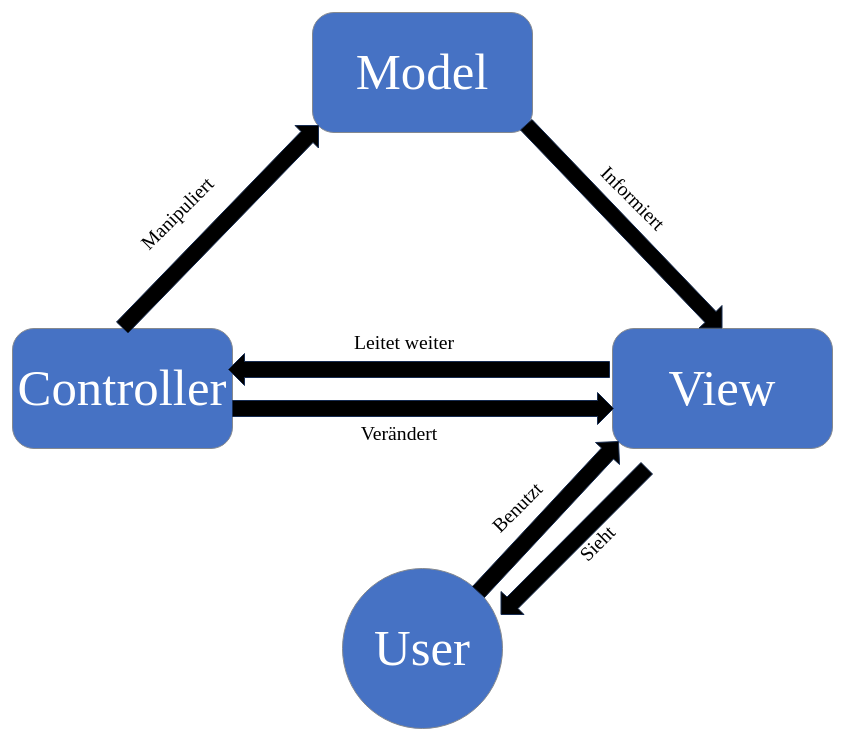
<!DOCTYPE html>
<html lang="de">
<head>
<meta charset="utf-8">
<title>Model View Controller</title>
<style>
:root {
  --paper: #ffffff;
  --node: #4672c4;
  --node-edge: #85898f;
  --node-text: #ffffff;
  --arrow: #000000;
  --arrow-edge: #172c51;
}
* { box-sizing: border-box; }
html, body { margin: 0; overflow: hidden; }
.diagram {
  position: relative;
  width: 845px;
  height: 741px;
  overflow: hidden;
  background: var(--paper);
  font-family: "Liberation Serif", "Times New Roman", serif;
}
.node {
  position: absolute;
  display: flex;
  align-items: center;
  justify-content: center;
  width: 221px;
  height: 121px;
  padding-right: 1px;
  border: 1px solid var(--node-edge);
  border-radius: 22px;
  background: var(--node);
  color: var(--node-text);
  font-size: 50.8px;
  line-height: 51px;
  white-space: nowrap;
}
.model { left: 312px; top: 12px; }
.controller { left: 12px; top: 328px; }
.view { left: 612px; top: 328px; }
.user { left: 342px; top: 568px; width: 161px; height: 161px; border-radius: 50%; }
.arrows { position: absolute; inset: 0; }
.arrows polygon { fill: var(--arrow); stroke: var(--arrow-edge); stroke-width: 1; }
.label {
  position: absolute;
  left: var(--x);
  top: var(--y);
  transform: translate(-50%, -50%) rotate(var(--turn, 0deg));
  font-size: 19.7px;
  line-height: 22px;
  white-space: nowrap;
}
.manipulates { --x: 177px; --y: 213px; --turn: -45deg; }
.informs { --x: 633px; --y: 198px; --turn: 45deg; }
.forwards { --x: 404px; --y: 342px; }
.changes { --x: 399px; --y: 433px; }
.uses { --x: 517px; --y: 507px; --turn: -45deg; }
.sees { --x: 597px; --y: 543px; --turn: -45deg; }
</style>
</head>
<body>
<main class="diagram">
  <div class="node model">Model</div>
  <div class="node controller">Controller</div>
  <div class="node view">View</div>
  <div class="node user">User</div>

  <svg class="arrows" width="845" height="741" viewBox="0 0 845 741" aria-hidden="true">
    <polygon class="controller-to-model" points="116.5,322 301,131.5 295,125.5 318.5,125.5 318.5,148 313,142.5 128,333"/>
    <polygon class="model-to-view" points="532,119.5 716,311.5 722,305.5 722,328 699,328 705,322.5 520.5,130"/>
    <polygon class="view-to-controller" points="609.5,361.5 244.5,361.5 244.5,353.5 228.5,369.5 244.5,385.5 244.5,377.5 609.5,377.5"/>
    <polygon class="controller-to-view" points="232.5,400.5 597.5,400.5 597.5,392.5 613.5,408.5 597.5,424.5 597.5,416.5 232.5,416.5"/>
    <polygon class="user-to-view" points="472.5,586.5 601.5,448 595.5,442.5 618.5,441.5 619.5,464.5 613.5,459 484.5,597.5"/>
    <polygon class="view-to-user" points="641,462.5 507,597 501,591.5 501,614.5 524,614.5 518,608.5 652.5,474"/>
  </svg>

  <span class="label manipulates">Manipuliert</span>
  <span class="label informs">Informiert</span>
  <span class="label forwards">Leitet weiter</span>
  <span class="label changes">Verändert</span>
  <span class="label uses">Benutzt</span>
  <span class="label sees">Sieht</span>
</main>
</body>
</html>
----------------
▸ **Required action**
Return the material above verbatim, minus the pictures.

▸ **Task answer**
<!DOCTYPE html>
<html lang="de">
<head>
<meta charset="utf-8">
<title>Model View Controller</title>
<style>
:root {
  --paper: #ffffff;
  --node: #4672c4;
  --node-edge: #85898f;
  --node-text: #ffffff;
  --arrow: #000000;
  --arrow-edge: #172c51;
}
* { box-sizing: border-box; }
html, body { margin: 0; overflow: hidden; }
.diagram {
  position: relative;
  width: 845px;
  height: 741px;
  overflow: hidden;
  background: var(--paper);
  font-family: "Liberation Serif", "Times New Roman", serif;
}
.node {
  position: absolute;
  display: flex;
  align-items: center;
  justify-content: center;
  width: 221px;
  height: 121px;
  padding-right: 1px;
  border: 1px solid var(--node-edge);
  border-radius: 22px;
  background: var(--node);
  color: var(--node-text);
  font-size: 50.8px;
  line-height: 51px;
  white-space: nowrap;
}
.model { left: 312px; top: 12px; }
.controller { left: 12px; top: 328px; }
.view { left: 612px; top: 328px; }
.user { left: 342px; top: 568px; width: 161px; height: 161px; border-radius: 50%; }
.arrows { position: absolute; inset: 0; }
.arrows polygon { fill: var(--arrow); stroke: var(--arrow-edge); stroke-width: 1; }
.label {
  position: absolute;
  left: var(--x);
  top: var(--y);
  transform: translate(-50%, -50%) rotate(var(--turn, 0deg));
  font-size: 19.7px;
  line-height: 22px;
  white-space: nowrap;
}
.manipulates { --x: 177px; --y: 213px; --turn: -45deg; }
.informs { --x: 633px; --y: 198px; --turn: 45deg; }
.forwards { --x: 404px; --y: 342px; }
.changes { --x: 399px; --y: 433px; }
.uses { --x: 517px; --y: 507px; --turn: -45deg; }
.sees { --x: 597px; --y: 543px; --turn: -45deg; }
</style>
</head>
<body>
<main class="diagram">
  <div class="node model">Model</div>
  <div class="node controller">Controller</div>
  <div class="node view">View</div>
  <div class="node user">User</div>

  <svg class="arrows" width="845" height="741" viewBox="0 0 845 741" aria-hidden="true">
    <polygon class="controller-to-model" points="116.5,322 301,131.5 295,125.5 318.5,125.5 318.5,148 313,142.5 128,333"/>
    <polygon class="model-to-view" points="532,119.5 716,311.5 722,305.5 722,328 699,328 705,322.5 520.5,130"/>
    <polygon class="view-to-controller" points="609.5,361.5 244.5,361.5 244.5,353.5 228.5,369.5 244.5,385.5 244.5,377.5 609.5,377.5"/>
    <polygon class="controller-to-view" points="232.5,400.5 597.5,400.5 597.5,392.5 613.5,408.5 597.5,424.5 597.5,416.5 232.5,416.5"/>
    <polygon class="user-to-view" points="472.5,586.5 601.5,448 595.5,442.5 618.5,441.5 619.5,464.5 613.5,459 484.5,597.5"/>
    <polygon class="view-to-user" points="641,462.5 507,597 501,591.5 501,614.5 524,614.5 518,608.5 652.5,474"/>
  </svg>

  <span class="label manipulates">Manipuliert</span>
  <span class="label informs">Informiert</span>
  <span class="label forwards">Leitet weiter</span>
  <span class="label changes">Verändert</span>
  <span class="label uses">Benutzt</span>
  <span class="label sees">Sieht</span>
</main>
</body>
</html>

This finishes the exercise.